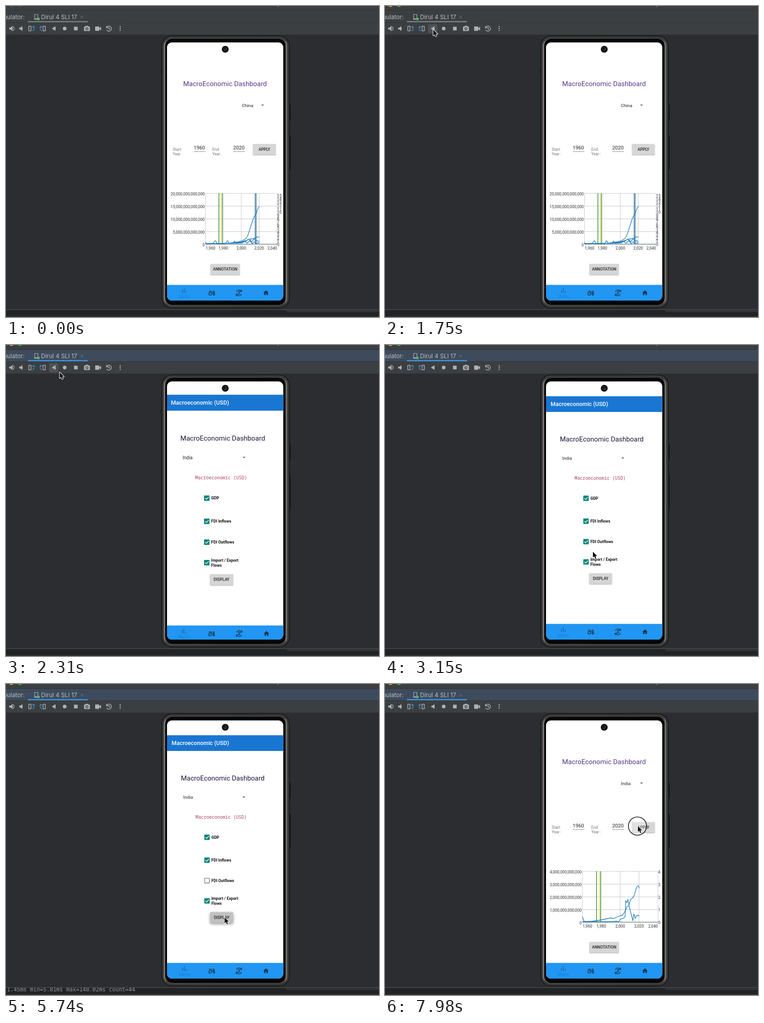
An HTML page with a canvas that plays this animation: 820x683 px, repeating every 8 s.

```html
<!DOCTYPE html>
<html lang="en">
<head>
<meta charset="utf-8">
<title>Phone emulator dashboard</title>
<style>
  html, body { margin: 0; width: 100%; height: 100%; overflow: hidden; background: #2c2d31; }
  canvas { display: block; }
</style>
</head>
<body>
<canvas id="stage" width="820" height="683"></canvas>
<script>
const LOOP = 8000, STEP = 70;
const c = document.getElementById('stage').getContext('2d');
const ROBOTO = 'Roboto, sans-serif', UI = 'Inter, sans-serif';
const MONO = '"Noto Sans Mono", monospace', LOG = '"DejaVu Sans Mono", monospace';

const clamp = v => Math.max(0, Math.min(1, v));
const fill = (d, color) => { c.fillStyle = color; c.fill(new Path2D(d)); };
const line = (d, color, width = 1) => {
  c.strokeStyle = color; c.lineWidth = width; c.lineJoin = 'round';
  c.stroke(new Path2D(d));
};
const rect = (x, y, w, h, color, r = 0) => {
  c.fillStyle = color; c.beginPath(); c.roundRect(x, y, w, h, r); c.fill();
};
const disc = (x, y, r, color) => {
  c.fillStyle = color; c.beginPath(); c.arc(x, y, r, 0, 7); c.fill();
};
// y is the middle of the capitals
function text(s, x, y, size, color, { weight = 400, align = 'left', font = ROBOTO } = {}) {
  c.font = `${weight} ${size}px ${font}`;
  c.textAlign = align; c.fillStyle = color;
  c.fillText(s, x, y + size * .355);
}

function windowChrome(t) {
  const focused = t >= 1820;
  rect(0, 0, 820, 683, '#2c2d31');
  rect(0, 0, 820, 63, '#3c3f41');
  disc(12, -3.5, 5.5, t >= 1750 ? '#f5a623' : '#57595b');
  disc(31, -3.5, 5.5, t >= 1750 ? '#28c840' : '#57595b');
  line('M596 1.5q2 0 3-1.5', '#a0a2a4');
  rect(0, 10, 820, 26, focused ? '#3d4b5c' : '#3c3f41');
  rect(0, 9.5, 820, 1, '#323335');
  rect(0, 36, 820, 1, '#323335');
  rect(0, 62.5, 820, 1, '#303234');
  text('Emulator:', 41, 24, 13, '#bbbdbf', { font: UI, align: 'right' });
  line('M63 18.5h7v11h-7z', '#aeb1b4', 1.2);
  line('M62 28h8', '#aeb1b4', 1.5);
  rect(69, 26, 5, 5, '#4fb866');
  text('Dirul 4 SLI 17', 77, 24, 13, '#bbbdbf', { font: UI });
  line('M164 21.5l5.5 5.5m0-5.5l-5.5 5.5', '#77797b');
  rect(48, 33, 132, 3, focused ? '#3b8fd6' : '#747a80');
  toolbar(t >= 1750 && t < 2380);
}

function toolbar(hover) {
  const gray = '#afb1b3', blue = '#3592d8';
  if (hover) rect(95, 40, 20, 20, '#4e5254', 3);
  for (const [x, waves] of [[7, 2], [29, 1]]) {
    fill(`M${x} 47.5h3l4-3.5v11l-4-3.5h-3z`, gray);
    line(`M${x + 6} 47q2.5 2.5 0 5`, gray, 1.2);
    if (waves > 1) line(`M${x + 7.5} 44.5q7 5 0 10`, gray, 1.3);
  }
  line('M50 44.5h5v10h-5z', gray, 1.4);
  line('M58 55q7-5 2-10m-2.5 2.5l2.5-3 3 2', blue, 1.5);
  line('M81.500 44.5h5v10h-5z', gray, 1.4);
  line('M79 55q-7-5-2-10m2.500 2.500l-2.500-3-3 2', blue, 1.5);
  fill('M100.500 49.500l8.500-5v10z', gray);
  disc(129, 49.5, 4, gray);
  rect(149.5, 45.5, 8, 8, gray);
  rect(171.5, 45, 13, 10, gray, 1.5);
  rect(175, 43.5, 6, 3, gray);
  disc(178, 50, 3.2, '#3c3f41');
  disc(178, 50, 1.8, gray);
  rect(196, 45, 9, 9.5, gray, 1);
  fill('M205 49l4-3.500v8.500l-4-3.500z', gray);
  line('M221.500 47a5.500 5.500 0 1 1 0 5.500M221 44v4h4M226.500 46.500v3.500l2.500 1.500', gray, 1.5);
  for (const y of [45.5, 49.5, 53.5]) disc(251, y, 1.3, gray);
}

function logPanel(t) {
  rect(0, 666, 820, 17, '#222325');
  rect(0, 666, 820, 1.2, '#505254');
  rect(616, 668, 210, 4, '#323437', [0, 0, 0, 4]);
  rect(0, 681, 820, 2, '#303234');
  if (t < 5740 || t >= 5950) return;
  c.save();
  c.beginPath(); c.rect(0, 667, 820, 16); c.clip();
  text('1.45ms min=5.81ms max=148.02ms count=44', 284, 670.5, 12, '#94979a', { font: LOG, align: 'right' });
  c.restore();
}

function phoneBody() {
  rect(623, 217, 3, 35, '#151617', 1);
  rect(623, 286, 3, 73, '#151617', 1);
  rect(340.5, 140, 2, 8, '#151617');
  rect(341.5, 65, 282.5, 599, '#161718', 23);
  rect(343.5, 67, 278.5, 595, '#454644', 21);
  rect(345, 69, 275.5, 591.5, '#20211f', 20);
  const rim = c.createLinearGradient(345, 0, 620, 0);
  [[0, '#3e3f3c'], [.012, '#7d7c77'], [.03, '#4a4a47'], [.97, '#41423f'], [.988, '#747470'], [1, '#383936']]
    .forEach(([at, color]) => rim.addColorStop(at, color));
  rect(346, 70, 273.5, 589.5, rim, 19);
  rect(350, 72, 264.5, 584.5, '#060606', 16);
}

const polyline = (points, color = '#1878be', w = 1.3) => line('M' + points, color, w);

const charts = {
  China: {
    left: 438.5, right: 596, axis: 596, unit: 5, zeros: ',000,000,000,000', ticks: 15, tickTop: 417, marks: [468, 475],
    curves: [
      '438 522 490 521 510 518 520 515 527 511 531 505 535 494 539 481 543 469 546 462 550 457 553 446 557 440',
      '500 521 517 518 528 515 535 512 545 511 550 508 554 507 557 508',
      '505 521 517 519 528 516 533 512 537 514 540 518 547 510 549 515 557 517',
      '438 519 441 522 456 521 459 516 461 516 464 522 483 522 486 516 488 516 490 521 500 521 502 516 505 521 520 520 525 517 530 521 536 515 541 522 545 518 550 521 557 520'
    ]
  },
  India: {
    left: 434, right: 600, axis: 600.5, unit: 1, zeros: ',000,000,000,000', ticks: 4, tickTop: 413, marks: [465, 473.2],
    curves: [
      '434 522 455 521 470 519 485 516 496 514 503 515 509 512 517 509 522 508 527 500 530 495 532 489 536 487 540 473 544 470 547 466 550 457 553 446 557 443 559 449',
      '434 511 437 520 440 522 500 522 508 521 514 522 518 516 525 514 528 510 529 476 532 480 534 473 537 489 540 501 545 520 547 505 550 515 553 509 557 508 559 510'
    ]
  }
};

function graph(country) {
  const g = charts[country], ink = '#333', size = 8.7;
  for (let i = 0; i < 5; i++) {
    const y = 411.5 + i * 28, x = g.left + (g.right - g.left) * i / 4;
    line(`M${g.left} ${y}H${g.right}M${x} 411.5V523`, '#c9c9c9');
    text(i < 4 ? (4 - i) * g.unit + g.zeros : '0', g.left - 1.5, y + 1.2 - i * .05, size, ink, { align: 'right' });
    const align = ['left', 'center', 'center', 'center', 'right'][i];
    text('1,960 1,980 2,000 2,020 2,040'.split(' ')[i], x + (i ? 0 : .5), 532, size, ink, { align });
  }
  for (let i = 0; i <= g.ticks; i++)
    text(g.ticks - i, g.axis, g.tickTop + (524 - g.tickTop) * i / g.ticks, size, ink);
  const [a, b] = g.marks;
  line(`M${g.left} 523H${g.right}`, '#4f6b62', 1.2);
  line(`M${a} 411V523`, '#3c8a3a', 1.5);
  line(`M${b - 1} 411V523`, '#f3ea3c', 1.6);
  line(`M${b + .7} 411V523`, '#3c8a4a', 1.5);
  line(`M${b + 2} 411V523`, '#cfe6f3', 1);
  if (country === 'China') {
    rect(547, 411, 3.5, 112, '#a7bccb');
    line('M547.5 411V523M550 411V523', '#3f7fae', 1.2);
  }
  g.curves.forEach(points => polyline(points));
}

function button(label, x, y, w, h, press = 0) {
  const gray = Math.round(214 - 22 * press);
  c.save();
  c.shadowColor = `rgba(0,0,0,${.35 + .1 * press})`;
  c.shadowBlur = 2 + 4 * press; c.shadowOffsetY = 1 + press;
  rect(x, y, w, h, `rgb(${gray},${gray},${gray})`, 1);
  c.restore();
  text(label, x + w / 2, y + h / 2, 8.7, '#222', { weight: 500, align: 'center' });
}

const dropArrow = (x, y) => fill(`M${x - 3.2} ${y - 1.6}h6.400l-3.200 3.300z`, '#6b6b6b');

function navBar() {
  const dim = '#1b74bf', ink = '#17364f';
  rect(354, 612.5, 256, 60, '#2196f3');
  rect(387, 623, 2.2, 7, dim); rect(391, 619.5, 2.2, 10.5, dim); rect(395, 626, 2.2, 4, dim);
  text('Macro', 392, 637.5, 8.7, '#1b7fd3', { align: 'center' });
  c.strokeStyle = ink; c.lineWidth = 1.5;
  for (const [x, y, r] of [[449, 632, 3], [457, 633, 1.8]]) {
    c.beginPath(); c.arc(x, y, r, 0, 7); c.stroke();
  }
  line('M446 626.500h6l2 3.500h4v-3h-3M456 627v-2', ink, 1.5);
  line('M506.500 627.500a6 6 0 0 1 10.500-1.500M517.500 632.500a6 6 0 0 1-10.500 1.500M518 623v4h-4M506 637v-4h4', ink, 1.4);
  text('$', 512, 630, 9, ink, { weight: 700, align: 'center' });
  fill('M565.500 630l6-5.500 6 5.500h-1.800v5h-3v-3.500h-2.400v3.500h-3v-5z', ink);
}

function chartScreen(country) {
  rect(340, 60, 290, 610, '#fff');
  text('MacroEconomic Dashboard', 481.5, 171, 14.92, '#573a8c', { align: 'center' });
  text(country, 518.5, 218, 9.95, '#222');
  dropArrow(564, 218);
  for (const [name, x, year] of [['Start', 366.5, 1960], ['End', 453.5, 2020]]) {
    text(name, x, 315, 8.7, '#777');
    text('Year :', x, 325, 8.7, '#777');
    text(year, x + 46, 311, 11.2, '#222');
    rect(x + 46, 319.3, 26, 1, '#8a8a8a');
  }
  button('APPLY', 543, 303, 50, 23.5);
  graph(country);
  button('ANNOTATION', 449.5, 566.5, 64.5, 23.5);
  navBar();
}

function checkBox(label, y, checked) {
  if (checked) {
    rect(436, y - 5.8, 11.8, 11.8, '#0b8378', 1);
    line(`M438.500 ${y}l2.500 2.700 5-5.200`, '#fff', 1.4);
  } else line(`M436.700 ${y - 5.2}h10.400v10.400h-10.400z`, '#777', 1.3);
  label.forEach((s, i) =>
    text(s, 451.5, y + (label.length > 1 ? i * 10.3 - 4.8 : 0), 8.7, '#111', { weight: 700 }));
}

function menuScreen(t) {
  rect(340, 60, 290, 610, '#fff');
  rect(340, 112.5, 290, 34.5, '#1976d2');
  text('Macroeconomic (USD)', 364, 130, 12.5, '#fff', { weight: 500 });
  text('MacroEconomic Dashboard', 476.5, 206.3, 14.92, '#22163a', { align: 'center' });
  text('India', 389.5, 248.5, 9.95, '#222');
  dropArrow(522.8, 248.5);
  text('Macroeconomic (USD)', 473, 292.5, 9.9, '#ab4066', { font: MONO, align: 'center' });
  checkBox(['GDP'], 336.5, true);
  checkBox(['FDI Inflows'], 386.7, true);
  checkBox(['FDI Outflows'], 431.8, t < 3850);
  checkBox(['Import / Export', 'Flows'], 476.2, true);
  button('DISPLAY', 449, 501.3, 50, 23.5, clamp((t - 5180) / 280));
  navBar();
}

function scaled(s, alpha, draw) {
  c.save();
  c.globalAlpha = alpha;
  c.translate(481.5, 352); c.scale(s, s); c.translate(-481.5, -352);
  draw();
  c.restore();
}

function phoneScreen(t) {
  c.save();
  c.beginPath(); c.roundRect(354, 80, 255.5, 567, 11); c.clip();
  if (t < 2170) chartScreen('China');
  else if (t < 5950) {
    const back = t - 2100;
    scaled(back < 600 ? 1 + .1 * Math.exp(-back / 105) : 1, 1, () => menuScreen(t));
    if (back < 140) scaled(.95, .4, () => chartScreen('China'));
  } else {
    const open = t - 5880;
    if (open < 300) menuScreen(t);
    scaled(open < 300 ? 1 - .15 * Math.exp(-open / 50) : 1, clamp(open / 140), () => chartScreen('India'));
  }
  c.restore();
  disc(482, 95, 7.6, '#101112');
  disc(482, 95, 4, '#2a2b2d');
  disc(481, 94, 1.6, '#090909');
}

// moves: start, end, x, y
const moves = [
  [280, 980, 123, 87], [1120, 1260, 103, 42], [1260, 1330, 106, 52],
  [2170, 2310, 118, 60], [2310, 2660, 437, 518], [2870, 3150, 457, 454],
  [3220, 3500, 442, 426], [3850, 4620, 482.5, 535], [4620, 5040, 480.5, 512.5],
  [6860, 7700, 553, 317], [7700, 7910, 556, 312]
];
const clicks = [1610, 3640, 5110, 7980];

function pointer(t) {
  let x = 396, y = 690;
  for (const [start, end, toX, toY] of moves) {
    const p = clamp((t - start) / (end - start)), e = p * p * (3 - 2 * p);
    x += (toX - x) * e; y += (toY - y) * e;
  }
  if (clicks.some(at => t >= at && t < at + 140)) {
    c.beginPath(); c.arc(x - 1, y, 20, 0, 7);
    c.fillStyle = 'rgba(255,255,255,.25)'; c.fill();
    c.strokeStyle = '#161616'; c.lineWidth = 1.6; c.stroke();
  }
  c.save();
  c.translate(x, y);
  const arrow = 'M0 0V13l3-2.800 2.200 5 2.300-1-2.200-4.800h4.200z';
  line(arrow, '#fff', 2);
  fill(arrow, '#111');
  c.restore();
}

function render(now) {
  const time = now % LOOP, t = Math.floor(time / STEP) * STEP;
  windowChrome(t);
  logPanel(t);
  phoneBody();
  phoneScreen(t);
  pointer(t);
  requestAnimationFrame(render);
}
requestAnimationFrame(render);
</script>
</body>
</html>
```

+++

**ASSIGNED TASK:** Gather each line in the entries above where the string "height" is found.

**WRITTEN RESPONSE:**
  html, body { margin: 0; width: 100%; height: 100%; overflow: hidden; background: #2c2d31; }
<canvas id="stage" width="820" height="683"></canvas>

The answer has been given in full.